Listening to the different sounds, and getting plenty of fresh air is good for the soul. For example, as I type this I can hear the birds chirp, the church bells ring and the wind rustle the tree tops. If feels good to be alive, even though I am working from my computer, I can take a moment to be close to nature.
How much do you walk? I’m sure by now most people know that sitting is the new smoking. I recently heard a survey that said people sit on average up to 15 hours a day! WTF? ( <–where’s the fitness) Most people sleep less than 7 hours a night. So that leaves just a few hours for walking, standing, or moving. That is ludicrous!
Sometimes the gym can feel like an enclosed cage, it’s as though we are animals at a zoo doing the same thing day in and day out. On a beautiful day, when the sun is shining, why get on a treadmill, indoor bike, or pick up weights inside a building? When you can go for a hike, ride a bike, walk, run, even climb and lift rocks and logs outside?
I know I can get in a workout slump and do the same thing day in and day out because it’s habitual, but we need to change our habits, because they are killing us.

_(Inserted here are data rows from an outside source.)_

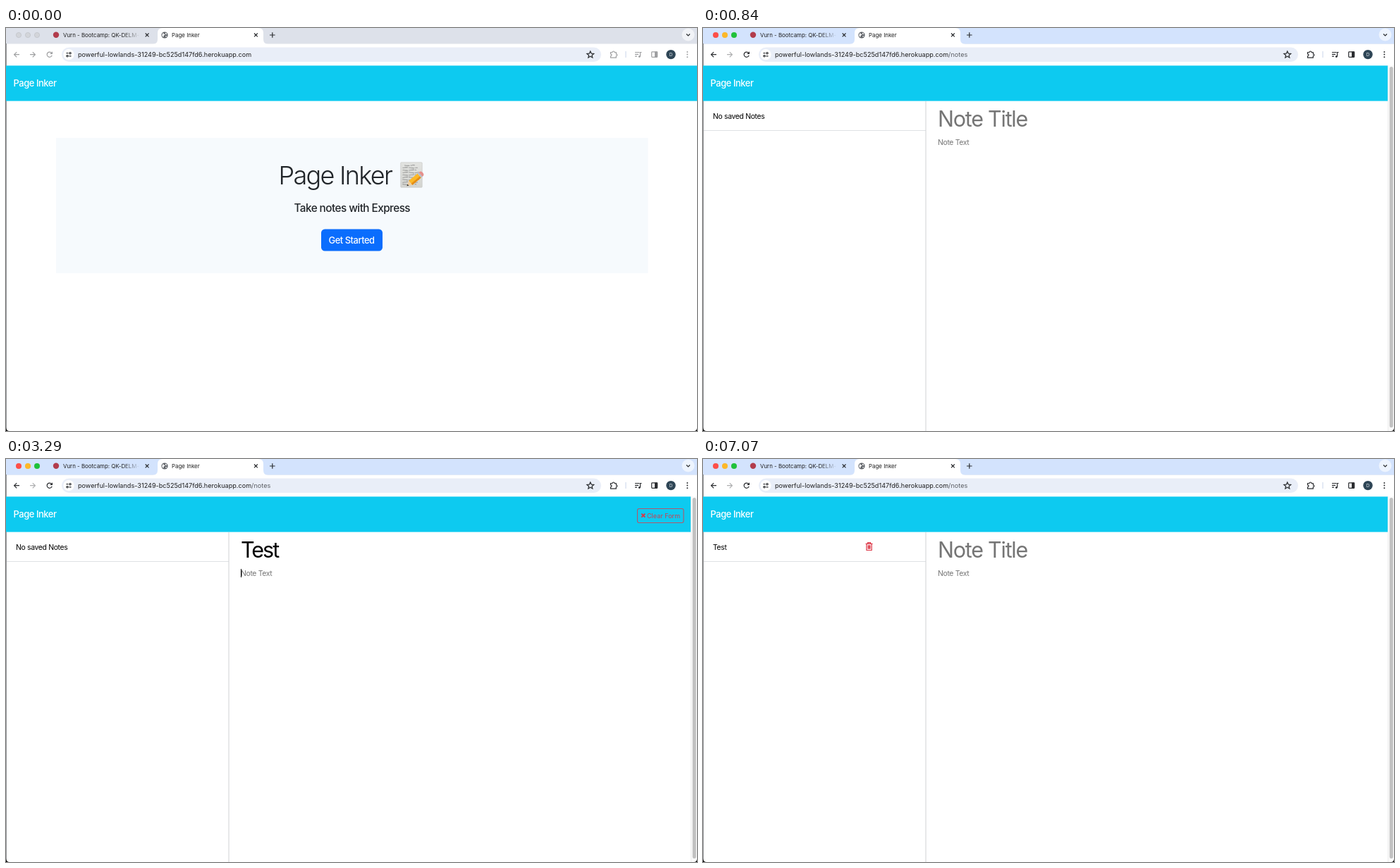
An HTML page that plays this animation: 980x572 px, repeating every 8 s.

```html
<!DOCTYPE html>
<html lang="en">
<head>
<meta charset="utf-8">
<title>Page Inker</title>
<style>
html, body { margin: 0; width: 980px; height: 572px; overflow: hidden; background: #fff; }
svg { display: block; }
text { font-family: Inter, Roboto, sans-serif; font-optical-sizing: none; white-space: pre; fill: #1f1f1f; }
.tab { font-size: 7.9px; }
.url { font-size: 9.05px; letter-spacing: .03px; }
.brand { font-size: 12.9px; font-weight: 450; letter-spacing: -.42px; fill: #fff; }
.hero { font-size: 36px; font-weight: 350; letter-spacing: -1.7px; fill: #212529; }
.lead { font-size: 15.3px; font-weight: 500; letter-spacing: -.54px; fill: #212529; }
.start { font-size: 12.9px; font-weight: 450; letter-spacing: -.46px; fill: #fff; }
.title { font-size: 30.5px; letter-spacing: -1.25px; fill: #000; }
.body { font-size: 10.4px; letter-spacing: -.33px; fill: #000; }
.small { font-size: 9.05px; }
.line { fill: none; stroke: #2b2d30; stroke-width: 1.2; }
</style>
</head>
<body>
<svg width="980" height="572" viewBox="0 0 980 572">
  <defs>
    <linearGradient id="fade" gradientUnits="userSpaceOnUse" x1="166" x2="190">
      <stop stop-color="#1f1f1f"/><stop offset="1" stop-color="#1f1f1f" stop-opacity="0"/>
    </linearGradient>
    <linearGradient id="paper" x2="0" y2="1">
      <stop stop-color="#e2e3e0"/><stop offset="1" stop-color="#d3d4d0"/>
    </linearGradient>
  </defs>
  <rect width="980" height="572" fill="#fff"/>

  <!-- tab strip -->
  <rect width="980" height="22.500" fill="#dde1ea"/>
  <rect id="strip" width="980" height="22.500" fill="#d3e3fd"/>
  <g fill="#d3d5da" stroke="#bfc2c8" stroke-width=".7">
    <circle cx="18" cy="10" r="3.6"/><circle cx="31" cy="10" r="3.6"/><circle cx="44" cy="10" r="3.6"/>
  </g>
  <g id="lights">
    <circle cx="18" cy="10" r="4" fill="#fe4f48"/><circle cx="31" cy="10" r="4" fill="#fdb827"/><circle cx="44" cy="10" r="4" fill="#1fc23a"/>
  </g>
  <path d="M208 23Q215 23 215 16V7Q215 0 222 0H358Q365 0 365 7V16Q365 23 372 23Z" fill="#fff"/>
  <circle cx="71" cy="9.8" r="4.2" fill="#b23c4c"/>
  <text class="tab" x="81" y="12.600" style="fill:url(#fade)">Vurn - Bootcamp: QK-DELM-</text>
  <path class="line" d="M197.700 7.500l4.800 4.800m0-4.800l-4.800 4.800M352 7.500l4.800 4.800m0-4.800l-4.800 4.800"/>
  <circle cx="225" cy="10" r="4.6" fill="#5f6368"/>
  <path d="M222 7.500l2 .2 1.500 1.800-1.800 1.300-.4 2.500-2-2.300zM226 6.600l2 1.200-.4 1.800-1.600-.8zM226 11.200l2.200-.3-1.200 2.400z" fill="#fff"/>
  <text class="tab" x="235" y="12.600">Page Inker</text>
  <path class="line" d="M374 10h7.600m-3.800-3.800v7.600"/>
  <circle cx="967.500" cy="9.500" r="9" fill="#fff" fill-opacity=".6"/>
  <path class="line" d="M965 8.500l2.500 2.500 2.500-2.500"/>

  <!-- toolbar -->
  <rect x="79" y="27.500" width="765" height="20.500" rx="10.250" fill="#e9eef8"/>
  <g id="tools">
    <path class="line" d="M19 37.700h-7.300m3.500-3.600l-3.600 3.600 3.600 3.600"/>
    <path id="forward" class="line" d="M34 37.700h7.300m-3.500-3.600l3.600 3.600-3.600 3.600"/>
    <path class="line" d="M64.700 35.600a3.600 3.600 0 1 0 .5 3.200M65.400 33.700v2.700h-2.700"/>
    <path class="line" d="M857.500 34.500h2.500a1.500 1.500 0 0 1 3 0h2.300v2.300a1.500 1.500 0 0 1 0 3v2.400h-7.800v-2.400a1.500 1.500 0 0 0 0-3z"/>
    <path class="line" d="M892 34.500h6.500M892 37.300h5M892 40.100h3M899.500 40.500v-6h2"/>
    <circle cx="898.300" cy="40.600" r="1.400" fill="#2b2d30"/>
    <rect class="line" x="915.700" y="33.800" width="8" height="7.600" rx=".8"/>
    <path d="M920 33.500h4v8h-4z" fill="#2b2d30"/>
    <g fill="#2b2d30"><circle cx="966.300" cy="34" r="1"/><circle cx="966.300" cy="37.600" r="1"/><circle cx="966.300" cy="41.200" r="1"/></g>
  </g>
  <circle cx="89" cy="37.700" r="7.600" fill="#fff"/>
  <path class="line" d="M85.500 35.700h2.800M89.500 39.800h3"/>
  <circle class="line" cx="91" cy="35.700" r="1.200"/><circle class="line" cx="87" cy="39.800" r="1.200"/>
  <text class="url" x="102" y="40.900">powerful-lowlands-31249-bc525d147fd6.herokuapp.com<tspan id="path" fill="#5b5e63">/notes</tspan></text>
  <path class="line" d="M828.800 32.900l1.400 3.200 3.500.3-2.700 2.300.8 3.400-3-1.800-3 1.800.8-3.400-2.700-2.300 3.500-.3z"/>
  <path d="M879 33v9" stroke="#c9d4ea"/>
  <circle cx="943" cy="37.600" r="6.700" fill="#2f4656"/>
  <text x="943" y="39.900" font-size="6.300" text-anchor="middle" style="fill:#e4eaf0">D</text>

  <!-- window edge and page header -->
  <path d="M.4 22V572" stroke="#66696d" stroke-width=".8"/>
  <rect y="53.400" width="980" height="50.200" fill="#0dcaf0"/>
  <text class="brand" x="10.500" y="83">Page Inker</text>

  <!-- landing page -->
  <g id="home">
    <rect x="71" y="156" width="839.500" height="192" fill="#f6fafd"/>
    <text class="hero" x="386.500" y="222">Page Inker</text>
    <rect x="559.700" y="190.800" width="30.500" height="35.500" rx="1" fill="url(#paper)" stroke="#c6c7c3" stroke-width=".6"/>
    <g id="scribble" fill="none" stroke="#777" stroke-width=".7"></g>
    <g transform="translate(568.500 224.300) rotate(-40)">
      <path d="M0 0L7-4V4z" fill="#f0cfa0"/>
      <path d="M0 0L2.500-1.400V1.400z" fill="#333"/>
      <path d="M7-4H23V4H7z" fill="#fcb827"/>
      <path d="M7 1.300H23V4H7z" fill="#e58d16"/>
      <path d="M23-4h2.500v8H23z" fill="#b9bfc4"/>
      <path d="M25.500-4h1q3 0 3 4t-3 4h-1z" fill="#e58f8c"/>
    </g>
    <text class="lead" x="408.500" y="261">Take notes with Express</text>
    <rect id="ring" x="445.700" y="284.100" width="89.600" height="33.700" rx="6.500" fill="none" stroke="#86b6fe" stroke-width="2.600"/>
    <rect x="447" y="285.400" width="87" height="31.100" rx="5.200" fill="#0a6dfd"/>
    <rect id="hover" x="447" y="285.400" width="87" height="31.100" rx="5.200" fill="#0b5ed7"/>
    <text class="start" x="457.500" y="305.500">Get Started</text>
  </g>

  <!-- notes page -->
  <g id="notes">
    <rect x="971" y="53" width="9" height="519" fill="#fafafa"/>
    <path d="M971.500 53v519" stroke="#e8e8e8" stroke-width=".7"/>
    <rect x="973.700" y="55" width="5" height="512" rx="2.500" fill="#c1c1c1"/>
    <path d="M1 145.500H316" stroke="#dfe1e4"/>
    <path d="M316 104V572" stroke="#cfd1d4"/>
    <text id="item" class="body" x="14" y="128.500"></text>
    <path id="trash" fill="none" stroke="#dc3545" stroke-width="1.200" d="M230.700 120.300h9.800M233.700 120v-1.300h3.800v1.300M232 121v8.500h7.200V121M234.200 122.300v5.500m1.400-5.500v5.500m1.400-5.500v5.500"/>
    <text id="title" class="title" x="333" y="140"></text>
    <text id="text" class="body" x="333" y="166"></text>
    <rect id="caret" width="1"/>
    <g id="clear">
      <rect x="895.500" y="70.500" width="65.500" height="20" rx="2.500" fill="none" stroke="#b4566a" stroke-width="1.100"/>
      <path d="M901.300 77.700l5 5m0-5l-5 5" stroke="#dc3545" stroke-width="1.900"/>
      <text class="small" x="909" y="83.800" style="fill:#cb4152">Clear Form</text>
    </g>
    <g id="save">
      <rect id="saveRing" x="825" y="69" width="67.500" height="23" rx="4" fill="none" stroke="#fff" stroke-opacity=".5" stroke-width="2.600"/>
      <rect id="saveBox" x="826.500" y="70.500" width="64.500" height="20" rx="2.500" stroke="#f8f9fa" stroke-width="1.100"/>
      <path id="disk" fill="none" stroke-width="1.200" d="M833 76.600h5.600l1.800 1.800v5.600H833zM834.800 76.600v2.600h3.400v-2.600M834.800 84v-2.600h3.800V84"/>
      <text id="saveText" class="small" x="843" y="83.800" letter-spacing="-.12">Save Note</text>
    </g>
  </g>

  <path d="M0 567Q.5 572 5 572H0zM980 568Q979.500 572 976 572H980z" fill="#000"/>
</svg>
<script>
const LOOP = 8000;
const $ = id => document.getElementById(id);
const show = (id, on) => $(id).style.display = on ? '' : 'none';
const clamp = v => Math.max(0, Math.min(1, v));
const at = (table, t) => table.filter(row => row[0] <= t).pop();

// time, typed text, caret x
const titleKeys = [[0, '', 333], [2450, 'T', 348.5], [2590, 'Te', 363.5], [2660, 'Tes', 378], [2800, 'Test', 387], [7000, '', 333]];
const textKeys = [[0, '', 333], [3780, 'A', 339.5], [4060, 'Ad', 346], [4130, 'Add', 352], [4620, 'Add ', 354],
  [4760, 'Add t', 357.5], [4830, 'Add to', 363], [5040, 'Add to ', 366], [5320, 'Add to L', 372],
  [5530, 'Add to Le', 378], [5670, 'Add to Lef', 381], [5880, 'Add to Left', 385], [7000, '', 333]];
// time, field with a visible caret
const focus = [[0, ''], [1680, 'title'], [2240, ''], [2450, 'title'], [3290, 'text'], [6440, '']];

// handwriting on the sheet
let ink = '';
for (let row = 0; row < 9; row++) {
  let d = `M${row ? 562.5 : 565} ${195 + row * 3.4}`;
  const count = row ? 11 - row % 3 : 7;
  for (let i = 0; i < count; i++) d += `q.6 ${Math.sin(i * 7 + row * 3) * 2.2} 1.3 0` + (i % 4 == 3 ? 'm1.4 0' : 'h.7');
  ink += `<path d="${d}"/>`;
}
$('scribble').innerHTML = ink;

function field(id, value, hint, spacing) {
  const el = $(id);
  el.textContent = value || hint;
  el.style.fill = value ? '#000' : '#757575';
  el.style.letterSpacing = value ? spacing : '';
}

function draw(t) {
  const active = clamp((Math.floor(t / 70) - 1) / 3);
  const onNotes = t >= 840;
  $('strip').style.opacity = $('lights').style.opacity = active;
  $('tools').style.opacity = .45 + .55 * active;
  $('forward').style.opacity = onNotes ? .38 : 1;
  show('path', onNotes);
  show('home', !onNotes);
  show('notes', onNotes);
  $('hover').style.opacity = clamp((t - 460) / 150);
  show('ring', t >= 770);

  const title = at(titleKeys, t), text = at(textKeys, t), where = at(focus, t)[1];
  field('title', title[1], 'Note Title', '-2px');
  field('text', text[1], 'Note Text', '-.24px');

  show('caret', where);
  const big = where == 'title', caret = $('caret');
  caret.setAttribute('x', (big ? title : text)[2]);
  caret.setAttribute('y', big ? 112 : 156);
  caret.setAttribute('height', big ? 33 : 12);

  show('clear', title[1]);
  show('save', text[1]);
  const lit = clamp((t - 6600) / 150);
  const shade = Math.round(255 * (1 - lit));
  $('saveBox').style.fill = `rgba(248,249,250,${lit})`;
  $('saveText').style.fill = $('disk').style.stroke = `rgb(${shade},${shade},${shade})`;
  show('saveRing', t >= 6720);

  const saved = t >= 7070;
  $('item').textContent = saved ? 'Test' : 'No saved Notes';
  show('trash', saved);
}

const start = performance.now();
function tick() {
  draw((performance.now() - start) % LOOP);
  requestAnimationFrame(tick);
}
draw(0);
requestAnimationFrame(tick);
</script>
</body>
</html>
```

We can start by going for walks during our lunch breaks. An evening walk with your spouse after work and a family hike on the weekends. Biking doesnt have to be expensive, you can get a pretty inexpensive bike and take it to work or just around the neighborhood on the weekends. If you have a desk job, see if you can get a stand up desk and set a reminder on your computer to switch positions at least every 20 to 25 minutes. If you can’t do this, then get up and walk a bit every 45 minutes. Do some squats, lunges, walk to your coworkers desk instead of emailing. Get creative with movement. One of my clients sets a timer and does squats one hour, push -ups the next and rotational movements the following hour. She also stopped using the elevator and takes the steps everyday. We can find ways to move more everyday.
After attending the Ido Portal’s Movement X workshop in Dallas last weekend I have a desire to hang, climb, and go upside down more in my daily movements. (By the way, Abby and I recorded a podcast recently about our exeperience at Ido Portals Movement X workshop. You can listen to it here.) Fun movements, like the ones we used to do as kids and somehow stopped doing when we grew up. It’s not always easy as you get older because we stopped doing them but it’s not impossible to get back into doing those moments. It’s fun and feels good on the body too. I incorporate hanging, squatting, and upside down movements into my warm up or cool down routines. You don’t have to jump right into a handstand, downward dog can be a good place to start. Fun fact: going upside down helps to improve brain function, focus, balance, reduces stress and helps improve joint function. Our balance is maintained via the vestibular system (fluid in the inner ear), as we age and no longer “exercise” this system, it looses functionality and reduces our ability to maintain balance. Upside down movements is a way to exercise this system and reduce the likelihood of loosing your balance and preventing falls as we age.
Look for ways to move more in you day. Get creative with it and have fun. Don’t worry about making the movement perfect, or looking like a goober, just move and play. That’s what movement should be about. Not just exercise and work, but exploring and living.